Domestic consumers will see little impact from the October price increase because they will receive a discount in October. A new energy subsidy regulation will go into effect in a month, requiring the state to refund 80 percent of the monthly average gas price that exceeds €80 per megawatt-hour excluding tax.
In September, a person who uses two megawatt-hours of electricity per month, or approximately 187 cubic meters of gas, would pay €482. The same amount of consumption would cost €766 in October, when prices are higher.
However, state support will significantly reduce this cost.
The price is €4.1 per cubic meter, or €385 per megawatt-hour, tax included. The compensation is calculated before tax at a price of €308 per megawatt-hour.
Of this amount, the individual is responsible for €80. Twenty percent, or €45, of the remaining €228 is also paid by the consumer.
The ultimate price is therefore €125 plus tax, or €150 per megawatt-hour.
The state, on the other hand, pays €182 per megawatt-hour and does not receive the expected tax.

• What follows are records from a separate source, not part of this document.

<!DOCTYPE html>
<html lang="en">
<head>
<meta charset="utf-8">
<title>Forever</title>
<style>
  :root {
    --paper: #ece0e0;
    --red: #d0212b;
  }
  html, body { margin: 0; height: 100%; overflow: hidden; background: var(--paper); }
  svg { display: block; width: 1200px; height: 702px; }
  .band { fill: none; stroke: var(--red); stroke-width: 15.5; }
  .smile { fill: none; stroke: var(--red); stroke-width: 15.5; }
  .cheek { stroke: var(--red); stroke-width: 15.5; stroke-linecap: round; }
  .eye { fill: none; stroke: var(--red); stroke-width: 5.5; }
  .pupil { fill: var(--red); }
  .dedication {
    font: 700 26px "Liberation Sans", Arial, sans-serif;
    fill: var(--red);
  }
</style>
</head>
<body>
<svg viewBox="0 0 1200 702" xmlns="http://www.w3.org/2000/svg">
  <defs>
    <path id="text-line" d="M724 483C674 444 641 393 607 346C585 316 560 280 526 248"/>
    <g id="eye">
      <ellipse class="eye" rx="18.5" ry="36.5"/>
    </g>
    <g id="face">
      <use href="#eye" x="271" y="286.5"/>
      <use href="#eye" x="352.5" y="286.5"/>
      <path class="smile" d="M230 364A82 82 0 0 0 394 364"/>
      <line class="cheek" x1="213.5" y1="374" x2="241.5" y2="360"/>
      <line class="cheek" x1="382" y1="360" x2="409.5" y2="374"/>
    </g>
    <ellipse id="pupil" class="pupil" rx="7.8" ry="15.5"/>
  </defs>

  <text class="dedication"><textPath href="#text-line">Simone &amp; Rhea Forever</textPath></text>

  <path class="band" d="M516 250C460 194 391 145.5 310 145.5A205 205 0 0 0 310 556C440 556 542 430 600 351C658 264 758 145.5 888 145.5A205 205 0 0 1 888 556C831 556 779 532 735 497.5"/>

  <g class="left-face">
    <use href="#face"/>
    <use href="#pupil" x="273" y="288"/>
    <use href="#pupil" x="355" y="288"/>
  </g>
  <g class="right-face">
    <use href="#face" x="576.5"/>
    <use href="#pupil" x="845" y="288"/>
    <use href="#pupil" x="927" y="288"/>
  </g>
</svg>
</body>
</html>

In sum, a consumer who uses two megawatt-hours of natural gas at a monthly price of €4.1 per cubic meter will be charged €300, while the state pays €364 for this gas and loses almost €100 in taxes.
Tatar said that people will not be left stranded in winter, but nobody knows how much the support measure could cost the state.
Tatar: Subsidies could be misused only by means of unlawful deals
Due to energy subsidies, for domestic consumers each subsequent €100 price increase factually means a €20 increase. The cost to the state, however, will significantly increase.
The dilemma then becomes how to prevent gas dealers from taking advantage of the subsidies and inflating prices artificially.
"The first and foremost precaution is in place since Estonia has quite a range of gas suppliers," Tatar said. "If we assume that gas sellers do not engage in illegal business practices on the market, gas customers can vote with their feet and switch to a different gas supplier."
Tatar said that gas consumers are now evaluating their options and sellers are more concerned about retaining their customers.
"I believe that gas sellers are now making every effort effort to keep the price of gas consistent with the purchase price, keeping both the their own and consumers' heads above water," Tatar said.
Tatar believes that a 20 percent price increase for consumers is sufficient to persuade them to seek out less expensive alternatives.
"For example, if the state compensated the total amount above €80 per megawatt-hour, the gas consumer would not seek to switch suppliers," Tatar said.
Margus Kaasik also emphasized that Eesti Gaas will not take advantage of the state for subsidies.
"Our job is not to milk anyone but to provide the best possible energy service to our customers."
He said that even with subsidies market competition exists: "In the end, the market still works."
"I've never thought about these subsidies as where the state is paying for everything, regardless of what we ask the client to pay."
Editor: Marcus Turovski, Kristina Kersa